Thank you so much to Simon and Schuster for my copy of this book. I really like this book but it was not what I was expecting- it was so much more. I thought the book was about Florence Adler. I was very wrong. This book takes place in the United States just before WWII. Every summer the Adler’s rent out their house in Atlantic City. Florence returns from college so she can spend the summer practicing to swim the English Channel. When Florence dies in a tragic accident, the family decides that they cannot tell Florence’s sister who is in the hospital on bed rest after losing a child a year before. I loved the writing, the story and the desire to keep family together at all costs. 4 stars.
Me and White Supremacy: Combat Racism, Change the World and Become a Good Ancestor by Layla F. Saad
There were many parts of this books I found interesting and enlightening. It definitely made me think about things in a new way. However, I didn’t get as much from it as I had hoped. I had so many questions that I felt when unanswered. There are a few other books on the subject of racism that I hope to read. 3 stars
So You Want to Talk About Race by Ijeoma Oluo
After reading another book on the subject of race and not getting out of it what I had hoped, I decided to get this book. I absolutely loved it. The clarity with which the book is written makes very clear all the things that I have taken for granted living in the world we live in. It not only opened my eyes but gave me steps to use and how to move forward. As heavy and the subject is, I didn’t feel that the book weighed me down. 5 stars
The Boyfriend Project by Farrah Rochon
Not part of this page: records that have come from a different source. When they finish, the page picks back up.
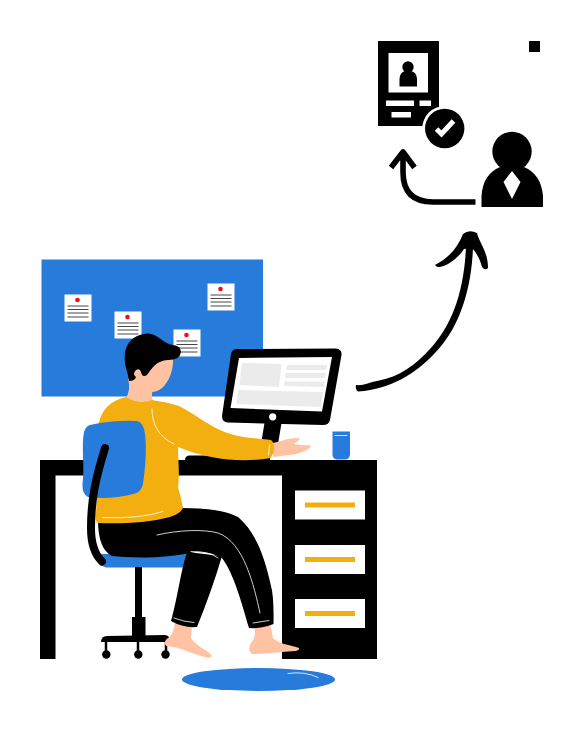
<!DOCTYPE html>
<html lang="en">
<head>
<meta charset="utf-8">
<title>Working at a desk, profile approved</title>
<style>
:root { --ink: #000; --paper: #fff; --blue: #267bdb; --yellow: #f3af10; --skin: #ffc3a4; --red: #f30d0d; --screen-block: #ebebeb; }
html, body { margin: 0; background: var(--paper); overflow: hidden; }
svg { display: block; width: 582px; height: 730px; }
.ink { fill: var(--ink); }
.paper { fill: var(--paper); }
.blue { fill: var(--blue); }
.yellow { fill: var(--yellow); }
.skin { fill: var(--skin); }
.red { fill: var(--red); }
.block { fill: var(--screen-block); }
.stroke { fill: none; stroke: var(--ink); stroke-linecap: round; stroke-linejoin: round; }
.fold { fill: none; stroke: var(--paper); stroke-width: .8; stroke-linecap: round; }
</style>
</head>
<body>
<svg viewBox="0 0 582 730" role="img" aria-label="A man works at a desk computer; an arrow leads to a person icon and an approved profile card">
  <defs>
    <g id="note">
      <rect class="paper" width="27" height="27"/>
      <circle class="red" cx="13" cy="5.5" r="2.3"/>
      <path d="M3 11.5H24M3 15H24M3 18.5H24M3 22.5H24" fill="none" stroke="#333" stroke-width=".9"/>
    </g>
    <g id="drawer">
      <rect class="paper" width="70" height="29"/>
      <rect class="yellow" x="10" y="12" width="50" height="5"/>
    </g>
  </defs>

  <rect id="corner-mark" class="ink" x="529" y="41" width="11" height="11"/>

  <g id="profile-card">
    <rect class="ink" x="378" y="41" width="61" height="85"/>
    <rect class="paper" x="388.500" y="53" width="39.500" height="39.500"/>
    <circle class="ink" cx="408" cy="67" r="5.700"/>
    <path class="ink" d="M399.500 86.500V79Q400 72 405 71H411Q416.500 72 417 79V86.500Z"/>
    <path class="paper" d="M386 100.500H414V106H386ZM419.500 100.500H431V106H419.500ZM391.500 112H411V117.500H391.500Z"/>
    <circle class="paper" cx="444.700" cy="128.500" r="22.500"/>
    <circle class="ink" cx="444.700" cy="128.500" r="19.700"/>
    <path d="M436.500 129L441.500 134L453.500 121" fill="none" stroke="#fff" stroke-width="5"/>
  </g>

  <g id="person-icon">
    <circle class="ink" cx="512" cy="151.500" r="19.700"/>
    <path class="ink" d="M481.500 207V196Q483 174 500 167Q512 173 524 167Q541 174 543 196V207Z"/>
    <path class="paper" d="M512 171L520.500 182L512 199L503.500 182Z"/>
  </g>

  <path id="arrow-to-card" d="M475.500 202H433Q403 202 403 172V153M391 167.500L403 152L414.500 167.500" fill="none" stroke="#000" stroke-width="5.600" stroke-linejoin="round"/>

  <g id="arrow-to-person" class="ink">
    <path d="M356 385C363 386 370 382 377 381C400 377 416 364 429 350C452 326 464 292 466 247L473 248C471 295 457 331 434 354C416 373 392 389 358 391.500Q355 389 356 385Z"/>
    <path d="M435 265C449 258 458 247 463 234Q469 229 477 233C480 244 488 252 488 268Q485 271 482 267C480 259 476 252 472 248L464 249C458 258 449 265 440 267Q436 267.500 435 265Z"/>
  </g>

  <g id="pinboard">
    <rect class="blue" x="41.500" y="259.500" width="221.500" height="137"/>
    <use href="#note" x="64.500" y="294.500"/>
    <use href="#note" x="114.500" y="311.500"/>
    <use href="#note" x="173.500" y="329.500"/>
    <use href="#note" x="207.500" y="283.500"/>
  </g>

  <g id="desk">
    <path class="ink" d="M40 460H377V659H282V475.500H55.500V659H40Z"/>
    <use href="#drawer" x="295" y="490.500"/>
    <use href="#drawer" x="295" y="545"/>
    <use href="#drawer" x="295" y="599"/>
  </g>

  <g id="monitor">
    <path class="ink" d="M265 420H282L278 444H261Z"/>
    <path class="ink" d="M237 349L336 348.500Q342 349 341.500 355L330 420Q329 425 323 425L228 422.500Q222 422 222 416L231 354Q232 349 237 349Z"/>
    <path class="paper" d="M239 358L332 357L322 411.500L230.500 408Z"/>
    <path class="block" d="M242 363L281.500 364L279 387L239.500 385ZM287 365H327L326 370H286ZM285.500 373H326L325 378H285ZM284.500 381.500H325L324 387L284 386ZM238 390L323 392L321 407L236.500 404Z"/>
    <circle class="paper" cx="272.700" cy="416.800" r="3.600"/>
  </g>

  <g id="cup">
    <path class="blue" d="M332.500 431.500H350V455Q349 459.500 345 459.500H337Q333 459 332.500 455Z"/>
    <path class="fold" d="M335 435.500H347"/>
  </g>

  <path id="keyboard" class="ink" d="M185 460Q185 455.500 190 455.500H270V461H185Z"/>

  <g id="chair-base">
    <path class="blue" d="M98 554H190V567.500H106Q99 567 98 554Z"/>
    <rect class="ink" x="135" y="567" width="7" height="53"/>
    <rect class="ink" x="132" y="617" width="13.500" height="21"/>
    <path class="ink" d="M101 642Q101 636 107 636L165 635Q171 636 170 642Z"/>
    <path class="stroke" d="M106 641V652M138 641V652M166 641V652" stroke-width="2.500"/>
    <circle class="ink" cx="106.300" cy="654.500" r="4.200"/>
    <circle class="ink" cx="138.300" cy="654.500" r="4.200"/>
    <circle class="ink" cx="165.500" cy="654.500" r="4.200"/>
  </g>

  <g id="feet" class="skin">
    <path d="M175 622L192 625L191 638C196 646 207 650 211.500 655Q212 658 207 657.500C194 655 181 647 166 646Q163 641 168 638Q174 634 175 622Z"/>
    <path d="M254 626L270 623L273 638C280 645 292 645 299 648Q300 650 295 651C281 652 266 654 252 654Q247 650 251 643Q257 636 254 626Z"/>
  </g>

  <g id="trousers">
    <path class="ink" d="M187 552L222 556Q212 590 197 627Q183 628 171 621C178 596 180 574 187 552Z"/>
    <path class="ink" d="M98 520L182 508Q221 508 238 517C256 532 265 558 271 586Q274 596 273.500 624Q261 629 249 628C242 604 234 574 222 558Q210 551 195 552C165 559 131 558 112 556Q98 549 98 520Z"/>
    <path class="fold" d="M157 535C178 530 204 529 218 533C244 542 254 586 260 613M191 551.500Q209 551 218 558M174 618Q184 622 194 622.500M253 623L269 620.500"/>
  </g>

  <g id="man">
    <path class="skin" d="M272 443C281 442 286 438 297 438Q301 438 299 440L294 444Q303 446 310 445Q312 447 308 449C301 454 291 455 273 457Z"/>
    <path class="skin" d="M128 378L153 388Q151 395 153 401Q138 407 126 398Q131 390 128 378Z"/>
    <path class="skin" d="M135 368L155 354L173 357C174 369 169 382 162 388Q155 394 145 391L131 383Z"/>
    <path class="ink" d="M126 368C121 345 132 335 147 333.500C158 333 163 344 173 345Q181 346 181 352Q180 360 168 360C156 361 153 367 147 375Q142 378 141 372Q140 368 136 370Q132 374 136 377Q135 381 129 381Q128 374 126 368Z"/>
    <path class="yellow" d="M126 397Q138 405 152 400Q166 402 179 406C193 413 205 423 220 430C237 438 254 438 271 440Q275 443 274 451L271 458C242 463 210 460 178 447C178 461 180 474 178 487Q181 497 183 508Q180 514 170 517C148 523 120 524 98 523Q94 521 96 512C99 480 95 448 99 422Q104 402 126 397Z"/>
    <path class="fold" d="M152 409C152 425 159 437 174 444M103 517.500Q140 519 163 511.500M269.500 445L268.500 455"/>
  </g>

  <g id="chair-back">
    <path class="blue" d="M90 425Q114 420 137 421Q144 423 145 434C147 452 145 470 143 484Q141 493 133 494C118 498 102 499 88 497Q82 494 82.500 484C85 466 81 447 84 432Q86 426 90 425Z"/>
    <path class="stroke" d="M105 448C96 477 91 499 91 528Q91 551 102 561.500" stroke-width="8"/>
  </g>

  <g id="rug">
    <ellipse class="blue" cx="258.500" cy="679.500" rx="76.500" ry="11.500"/>
    <path class="fold" d="M288 673.500Q305 671 318 677.500"/>
  </g>
</svg>
</body>
</html>
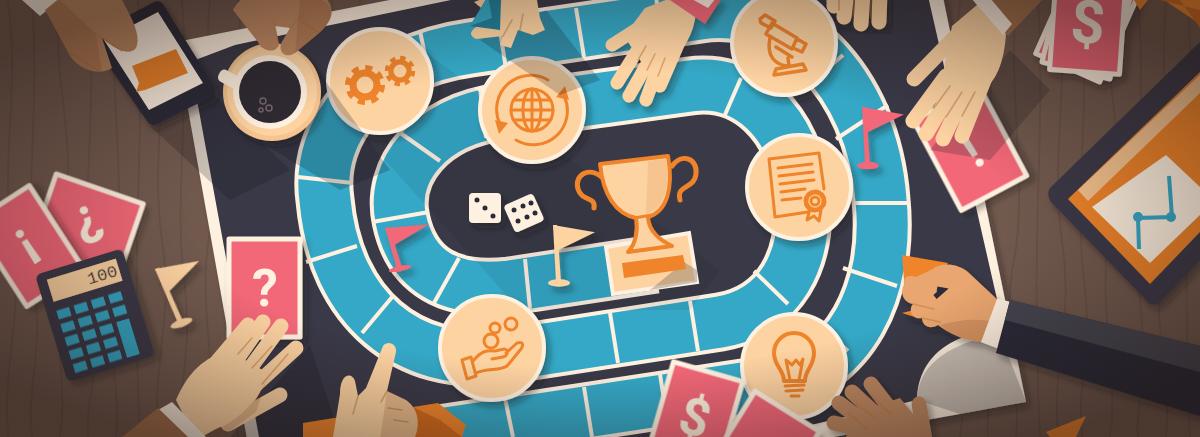
<!DOCTYPE html>
<html lang="en">
<head>
<meta charset="utf-8">
<title>Board game of business goals</title>
<style>
:root{--wood:#71594e;--grain:#5c463e;--navy:#3a3947;--ink:#2c2b38;--blue:#34a8c6;--deep:#1f7f99;--pink:#f26778;--rose:#d9505f;--cream:#fff1e0;--peach:#fdd3a2;--sand:#f6c48f;--orange:#ef842b;--rust:#d06a1d;--tan:#c08a62;--tan-dark:#a5714d;--glow:#eaa66f}
html,body{margin:0;overflow:hidden}
svg{display:block}
.track{fill:none;stroke-linejoin:round}
.track-edge{stroke:var(--cream);stroke-width:59}
.track-fill{stroke:var(--blue);stroke-width:51}
.dividers{fill:none;stroke:var(--cream);stroke-width:4}
.disc{fill:var(--peach);stroke:var(--cream);stroke-width:4}
.icon{fill:none;stroke:var(--orange);stroke-width:4;stroke-linecap:round;stroke-linejoin:round}
.solid{fill:var(--orange);stroke:none}
.fingers{fill:none;stroke-width:15;stroke-linecap:round;stroke-linejoin:round}
.light .fingers{stroke:var(--peach)}.light .palm{fill:var(--peach)}
.brown .fingers{stroke:var(--tan)}.brown .palm{fill:var(--tan)}
.warm .fingers{stroke:var(--glow)}.warm .palm{fill:var(--glow)}
.crease{fill:none;stroke:#b9783f;stroke-opacity:.5;stroke-width:1.6;stroke-linecap:round}
.shade{fill:#7a3f20;opacity:.18}
.cast{fill:#16151f;opacity:.22}
.card{fill:var(--pink);stroke:var(--cream);stroke-width:5;stroke-linejoin:round}
.mark{font:700 52px Roboto,"Liberation Sans",sans-serif;fill:var(--cream);text-anchor:middle}
.screen-digits{font:400 17px "Liberation Mono",monospace;fill:var(--ink)}
.lift{filter:url(#lift)}
</style>
</head>
<body>
<svg width="1200" height="437" viewBox="0 0 1200 437">
<defs>
<filter id="lift" x="-20%" y="-20%" width="150%" height="150%"><feDropShadow dx="4" dy="5" stdDeviation="3" flood-color="#14121c" flood-opacity=".4"/></filter>
<pattern id="grain" width="150" height="437" patternUnits="userSpaceOnUse">
<g fill="none" stroke="var(--grain)" stroke-width="2" opacity=".45"><path d="M8 0C20 90 0 160 12 240S2 360 8 437M32 0C40 110 24 200 34 280S26 380 32 437M60 0C50 80 80 140 62 220S70 370 60 437M88 0C98 120 80 200 90 300S84 400 88 437M116 0C108 100 128 190 114 260S122 380 116 437M138 0C146 140 130 220 140 437"/><path d="M70 180C60 210 62 250 72 270C82 250 82 205 70 180Z"/></g>
</pattern>
<radialGradient id="vignette" cx=".5" cy=".5" r=".62"><stop offset=".55" stop-color="#1c100c" stop-opacity="0"/><stop offset="1" stop-color="#1c100c" stop-opacity=".45"/></radialGradient>
<path id="route" d="M440 434L770 384C850 372 890 290 881 200C872 80 790 1 700 14L470 48C370 62 315 130 325 200C335 310 410 368 500 356L720 322C780 312 808 260 802 195C795 120 745 78 690 86L500 112C430 122 390 170 401 220C412 272 450 293 510 286L655 264"/>
<circle id="disc" class="disc" r="52"/>
<g id="gear"><circle r="12" fill="none" stroke="var(--orange)" stroke-width="7"/><circle r="17" fill="none" stroke="var(--orange)" stroke-width="6" stroke-dasharray="7 6.3"/></g>
<g id="flag"><ellipse cx="6" cy="63" rx="11" ry="4"/><path d="M0 0L3 62H8L4 0Z"/><path d="M0 0L42 8L4 28Z"/></g>
</defs>

<g id="table"><rect width="1200" height="437" fill="var(--wood)"/><rect width="1200" height="437" fill="url(#grain)"/></g>

<g id="board">
<path class="lift" fill="var(--cream)" d="M176 42L430-8H942L1026 402L790 445H248Z"/>
<path fill="var(--navy)" d="M190 62L235 45L470-4H928L1004 330C960 330 918 352 917 400L760 437H259Z"/>
<path class="cast" d="M917 400C918 370 940 345 1000 334L1026 402L960 414Z"/>
<use href="#route" class="track track-edge"/><use href="#route" class="track track-fill"/>
<path class="dividers" d="M298 177L353 183M306 262L357 246M362 333L393 296M420 31L430 80M498 18L506 69M576 8L584 57M656-4L662 45M803 90L843 55M836 139L888 105M853 203L908 203M843 268L897 286M812 319L848 351M610 313L618 363M690 301L698 351M505 398L513 437M584 387L592 437M660 374L668 426M399 132L440 161M372 222L429 212M434 303L459 258M724 117L741 78M754 271L788 304M525 259L530 309M480 88L486 138"/>
<path class="cast" d="M340 110L420 48L720 270L690 310L520 310Z" opacity=".08" style="opacity:.08"/>
</g>

<g id="finish">
<path fill="var(--peach)" stroke="var(--cream)" stroke-width="4" d="M606 247L689 233L697 282L613 294Z"/>
<path class="cast" d="M684 262L697 270V282L650 290Z"/>
<g fill="none" stroke="var(--orange)" stroke-width="5" stroke-linecap="round"><path d="M603 178C588 165 574 176 578 189C582 202 596 196 594 208"/><path d="M672 166C682 152 698 159 696 174C694 190 676 184 680 200"/></g>
<path fill="var(--peach)" stroke="var(--orange)" stroke-width="4" stroke-linejoin="round" d="M600 164L668 156C674 190 666 212 648 217C649 232 660 240 672 246L628 252C636 244 638 230 636 218C616 214 603 195 600 164Z"/>
<path fill="var(--sand)" d="M648 161L666 159C671 188 664 208 646 214Z"/>
<path fill="none" stroke="var(--orange)" stroke-width="3" d="M634 218L652 215"/>
<path class="solid" d="M622 263L683 255L686 269L624 278Z"/>
</g>

<g id="dice" class="lift"><g fill="var(--cream)"><rect x="469" y="193" width="32" height="30" rx="4"/><rect x="508" y="198" width="32" height="30" rx="4" transform="rotate(-24 524 213)"/></g><g fill="var(--ink)"><circle cx="477" cy="200" r="2.5"/><circle cx="485" cy="208" r="2.5"/><circle cx="493" cy="216" r="2.5"/><circle cx="514" cy="210" r="2.5"/><circle cx="523" cy="206" r="2.5"/><circle cx="531" cy="203" r="2.5"/><circle cx="518" cy="221" r="2.5"/><circle cx="527" cy="217" r="2.5"/><circle cx="535" cy="213" r="2.5"/></g></g>

<g id="goals">
<g transform="translate(380 81)"><use href="#disc" class="lift"/><use href="#gear" x="-15" y="4"/><use href="#gear" transform="translate(20 -10) scale(.76)"/></g>
<g transform="translate(532 110)"><use href="#disc" class="lift"/><g class="icon" style="stroke-width:3"><circle r="21"/><ellipse rx="9" ry="21"/><path d="M0-21V21M-21 0H21M-18-10H18M-18 10H18M-32 14A34 34 0 0 1 16-30M32-14A34 34 0 0 1-16 30"/></g><path class="solid" d="M-37 10L-24 13L-33 24ZM37-10L24-13L33-24Z"/></g>
<g transform="translate(784 43)"><use href="#disc" class="lift"/><g class="icon" style="stroke-width:3.5"><path d="M-24-24L-19-28L-9-22L-13-15L-23-20ZM-12-20L13-5L8 6L-18-9ZM13-4L22 1L18 9L9 5M-14-5C-18 14-8 22 4 23M-8 4L8 14M4 15L5 23M-8 26L19 21L22 27L-10 32Z"/></g></g>
<g transform="translate(799 187)"><use href="#disc" class="lift"/><g class="icon" style="stroke-width:3"><path d="M9 25L-24 30L-30-28L20-34L25 2"/><path d="M-21-19L13-23M-20-11L14-15M-19-3L15-7M-18 5L6 2M-17 13L2 11"/><circle cx="16" cy="14" r="9" stroke-dasharray="4 3" stroke-width="5"/><circle cx="16" cy="14" r="4"/><path d="M11 22L8 33L15 29L20 34L22 23"/></g></g>
<g transform="translate(794 366)"><use href="#disc" class="lift"/><g class="icon"><path d="M-10 15C-10 4-20 0-20-13A20 20 0 0 1 20-13C20 0 11 4 11 15Z"/><path stroke-width="3" d="M-4 14L-8-6L-2-1L2-6L6-1L9-7L5 14M-9 20L10 19M-8 25L9 24M-3 30H5"/></g></g>
<g transform="translate(492 348)"><use href="#disc" class="lift"/><g class="icon" style="stroke-width:3"><path d="M-30 12L-21 9L-16 28L-25 31ZM-19 13C-10 2-4 2 3 3L12 1C17 1 16 8 11 9L0 11M14 5L25-5C31-7 32-3 29 1L15 18C8 23-5 20-16 25"/><circle cx="-1" cy="-7" r="7"/><circle cx="19" cy="-24" r="6"/><circle cx="3" cy="-20" r="5"/></g></g>
</g>

<g id="flags" class="lift"><use href="#flag" fill="var(--pink)" transform="translate(385 228) rotate(-12) scale(1.05 .68)"/><use href="#flag" fill="var(--peach)" transform="translate(553 225) scale(1 .92)"/><use href="#flag" fill="var(--pink)" transform="translate(862 107) scale(1 .93)"/><use href="#flag" fill="var(--peach)" transform="translate(155 269) rotate(-20) scale(1.05 .95)"/></g>

<g id="cards">
<g class="lift" transform="translate(88 223) rotate(19)"><rect class="card" x="-46" y="-36" width="92" height="76"/><text class="mark" transform="rotate(140)" y="17">?</text></g>
<g class="lift" transform="translate(28 246) rotate(-33)"><rect class="card" x="-34" y="-50" width="68" height="100"/><text class="mark" transform="rotate(180)" y="18">!</text></g>
<g class="lift"><rect class="card" x="229" y="239" width="71" height="98"/><text class="mark" x="265" y="306">?</text></g>
<g class="lift" transform="translate(970 148) rotate(-28)"><rect class="card" x="-37" y="-51" width="74" height="102"/><text class="mark" transform="rotate(-5)" y="21">!</text></g>
<g class="lift" transform="translate(1088 22)"><rect class="card" x="-35" y="-50" width="70" height="100" transform="rotate(24)"/><rect class="card" x="-35" y="-50" width="70" height="100" transform="rotate(14)"/><rect class="card" x="-35" y="-52" width="70" height="102" transform="rotate(4)"/><text class="mark" style="font-size:60px" transform="rotate(4)" y="21">$</text></g>
<g class="lift" transform="translate(696 414) rotate(16)"><rect class="card" x="-36" y="-44" width="72" height="100"/><text class="mark" y="22">$</text></g>
<g class="lift" transform="translate(765 447) rotate(32)"><rect class="card" x="-38" y="-42" width="76" height="100"/></g>
</g>

<g id="calculator" class="lift" transform="translate(35 275) rotate(-17)">
<rect width="91" height="112" rx="6" fill="var(--navy)"/><rect x="10" y="8" width="72" height="23" fill="var(--peach)"/><text class="screen-digits" x="49" y="25">100</text>
<g stroke="var(--blue)" stroke-width="9" stroke-dasharray="13 5"><path d="M10 45H82M10 59H82M10 73H64M10 87H64M10 101H64"/></g><path fill="var(--blue)" d="M64 69H77V106H64Z"/>
</g>

<g id="tablet" class="lift">
<path fill="var(--navy)" d="M1050 188L1200 42V260L1160 302Q1152 308 1146 300L1051 202Q1046 194 1050 188Z"/><path fill="var(--orange)" d="M1068 199L1200 72V232L1150 284Z"/><path fill="var(--sand)" d="M1078 190L1200 75V93L1088 201Z"/>
<path fill="var(--cream)" d="M1092 207L1166 155L1200 187V215L1150 263Z"/>
<path d="M1139 249L1138 218L1172 217L1169 176" fill="none" stroke="var(--blue)" stroke-width="4"/><g fill="var(--blue)"><circle cx="1138" cy="217" r="5"/><circle cx="1171" cy="217" r="5"/></g>
</g>

<g id="phone">
<path class="cast" d="M150 126L214 95L290 170L230 200Z"/>
<g class="lift"><path fill="var(--ink)" d="M92 42Q89 36 95 33L154 2Q160 0 163 4L214 86Q217 92 211 97L157 124Q151 127 147 121Z"/><path fill="var(--cream)" d="M104 40L158 12L203 83L149 110Z"/><path class="solid" d="M132 66L176 49L188 73L145 90L136 92L139 83Z"/></g>
<g class="brown"><path fill="var(--cream)" d="M22 0L40 16L60 0Z"/><path class="palm" d="M45 10L62-4H120C130 16 142 34 136 48C130 56 116 50 102 38L112 68C96 78 74 66 68 52Z"/><path class="crease" d="M96 34L122 51M68 52L98 70"/><path class="shade" d="M45 10L60 0L96 34L102 72C84 72 73 62 68 52Z"/></g>
</g>

<g id="coffee">
<path class="cast" d="M240 130L310 60L390 170L340 190Z"/>
<g class="lift"><circle cx="272" cy="92" r="49" fill="var(--sand)"/><circle cx="272" cy="91" r="45" fill="var(--peach)"/><rect x="217" y="75" width="34" height="13" rx="5" fill="var(--cream)" transform="rotate(28 234 82)"/><circle cx="270" cy="92" r="37" fill="var(--cream)"/></g>
<circle cx="270" cy="92" r="31" fill="#2f2a33"/><g fill="none" stroke="#77666a" stroke-width="1.5"><circle cx="263" cy="101" r="3"/><circle cx="269" cy="108" r="3"/><circle cx="261" cy="110" r="2"/></g>
<g class="brown"><path class="palm" d="M233 10C240-4 250-6 262-6H322C338 8 332 22 318 34L295 53C285 60 276 50 283 40L290 28L275 26L279 44C277 54 262 52 258 42Z"/><path class="crease" d="M290 28L303 14M278 42L274 22M318 32L302 22"/><path class="shade" d="M300 0H322C338 8 332 22 318 34L295 53Z"/></g>
</g>

<g id="hand-with-token" class="light"><path class="cast" d="M480 40L546 10L600 80L560 95Z"/><path class="palm" d="M474 2L495-6H536L540 18L545 30L533 35L518 30L511 48L500 45L503 36L476 39Q466 34 476 27L500 24Z"/><path fill="var(--deep)" d="M488-4L501 0L500 30L470 26Z"/><path fill="var(--blue)" d="M488-4L470 26L492 18Z"/><path class="crease" d="M503 36L512 20M520 30L523 14"/></g>

<g id="hand-reaching" class="light lift"><path class="palm" d="M645 8L676-4L696 12C694 34 684 50 669 62L642 63L624 36Z"/><path class="fingers" style="stroke-width:13" d="M654 18L612 45M645 38L617 83M655 50L629 96M662 56L646 100M680 40L660 86"/><path class="crease" d="M638 60L646 46M647 70L655 54M658 76L665 58"/><path fill="var(--pink)" d="M667-2L705 24L722-2Z"/><path fill="var(--cream)" d="M690-2L708 8L716-2Z"/></g>

<g id="hand-top" class="light lift"><path class="fingers" d="M834-8V6M847-8L844 17M863-8L861 24M880-8L879 22"/><path class="crease" d="M839 0V10M854 0L853 16M871 0V18"/></g>

<g id="hand-on-card" class="light"><path class="cast" d="M930 150L1010 50L1050 90L990 160Z"/><path class="palm" d="M952 26L990-6H1032L1006 34C1004 62 997 82 980 92L940 90Z"/><path class="fingers" d="M960 32L914 79M946 76L913 121M957 82L926 134M969 84L943 139M985 78L962 136"/><path class="crease" d="M934 108L950 86M946 117L962 92M962 116L975 92"/><path fill="var(--tan-dark)" d="M974-2L1008 36L1044-2Z"/><path fill="var(--cream)" d="M971-2L1003 35L1012 24L990-2Z"/></g>

<g id="arm-in-suit" class="warm lift"><path class="solid" d="M902 255L948 263L934 282L905 292ZM902 313L926 307L918 318Z"/><path class="palm" d="M905 283C902 278 908 274 916 277L933 269C940 262 958 263 968 272L1000 302L988 341C970 344 950 334 938 325C930 330 922 326 922 318C912 320 908 310 913 304C903 302 899 292 905 283Z"/><path class="crease" d="M913 304L934 309M922 318L940 322"/><path d="M935 297L943 290L937 289" fill="none" stroke="var(--ink)" stroke-width="5"/><path class="shade" d="M940 325C960 320 975 318 994 322L988 341C970 344 950 334 940 325Z"/><path fill="var(--cream)" d="M997 299L1012 302L999 349L981 342Z"/><path fill="var(--ink)" d="M1010 300L1200 346V416L996 353Z"/><path fill="#45444f" d="M1010 300L1200 346V372L1005 320Z"/></g>

<g id="hand-bottom-right" class="brown lift"><path class="palm" d="M846 437L858 412L900 398L932 437Z"/><path class="fingers" d="M862 430L834 423M868 425L839 403M880 418L852 392M895 415L871 384M925 440L919 404"/><path class="crease" d="M848 413L866 428M856 403L876 419M870 394L890 414"/></g>

<g id="hand-bottom-left" class="light"><path class="cast" d="M230 437L310 345L340 437Z"/><path class="palm" d="M176 400C188 372 204 358 228 350L266 372C262 400 246 416 214 430L196 440Z"/><path class="fingers" d="M205 376L248 325M228 372L263 322M240 382L281 326M248 392L296 348M228 424L280 395"/><path class="crease" d="M238 354L252 338M252 368L272 346M262 384L288 354"/><path class="shade" d="M196 440C230 425 250 412 266 382L256 412L220 438Z"/><path fill="var(--cream)" d="M158 410L172 402L206 437H186Z"/><path fill="var(--tan-dark)" d="M122 437L158 408L188 437Z"/></g>

<g id="hand-pointing" class="light"><path class="solid" d="M303 423L340 417V437H303ZM413 407L438 403L466 425L462 437H405Z"/><path fill="var(--rust)" d="M413 407L440 420L462 437H405Z"/><path class="palm" d="M333 437L340 394C340 373 352 372 355 381L358 396L366 388L383 346C388 340 397 344 396 352L387 391L406 400C420 410 420 426 414 440H333Z"/><path class="crease" d="M358 396L353 414M387 391L381 402M402 410L388 408M408 422L394 420"/><path class="shade" d="M387 391L406 400C420 410 420 426 414 440H380Z"/></g>

<g id="corner-pieces"><path class="solid" d="M1046 432L1086 416L1076 437H1050Z"/><path class="solid" d="M1134 0H1148L1140 10ZM1164 0H1200V24Z"/><path fill="var(--rust)" d="M1160 0H1180L1200 28V10Z"/></g>

<rect width="1200" height="437" fill="url(#vignette)"/>
</svg>
</body>
</html>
Samiah Brooks becomes an unwilling internet sensation when she discovers her boyfriend is dating two other women. Instead of drama or fighting, Samiah, Taylor, and London form an instant tight bond of strong, smart, independent women and I absolutely loved their relationship with each other. The three women make a pact to spend the next six months bettering themselves and perusing their dreams and supporting each other. Samiah has been thinking about developing a new app for years. Cue: a gorgeous, smart, and thoughtful new co-worker whose chemistry with Samiah is undeniable. I loved so many things about this book especially the candid discussions about the struggles of a black woman in the workplace and the strong, supportive women in the book. 4 stars
The Devil and the Dark Water by Stuart Turton
Stuart Turton does it again with The Devil and the Dark Water. Like 71/2 deaths of Evelyn Hardcastle, this book is captivating and smart. Turton thinks of every detail and leaves no questions at the end of the book. He writes like it is a puzzle and everything only comes together when the last piece is put into place. Set on a ship that is being haunted by the devil himself, at a time when witchcraft was feared, Samuel Pips and his loyal bodyguard Arent are being transferred to Amsterdam where Sammy will be hanged as a traitor. With Pips, the great problem solver, in chains, the only one that can help solve the mystery of who is killing people on board is Arent. This is such a well-written book and unexpected!
The Ballad of Songbirds and Snakes by Suzanne Collins
If you have read the Hunger Games then you hate Coriolanus Snow. But, how did he come to be the ruthless ruler of Pam-am? This book takes us back to the morning of the reaping of the 10th Hunger Games. Young Coriolanus is the mentor for the female tribute of district 12- the lowest of the low. Now, their fates are entwined as his success in the capital will be determined by her success. This was not as good as the original trilogy; however, it provides enlightenment, insight and so many answers. I really enjoyed the book, 3.5 stars
The Jane Austen Society by Natalie Jenner
Even though I am not a huge reader of Jane Austen, I adored this book. I listened to a wonderful interview with the author who gave huge insights into the book that I would have never known but, that did not stop me from enjoying every aspect of this book. From the story to the characters, I loved it. 4 stars.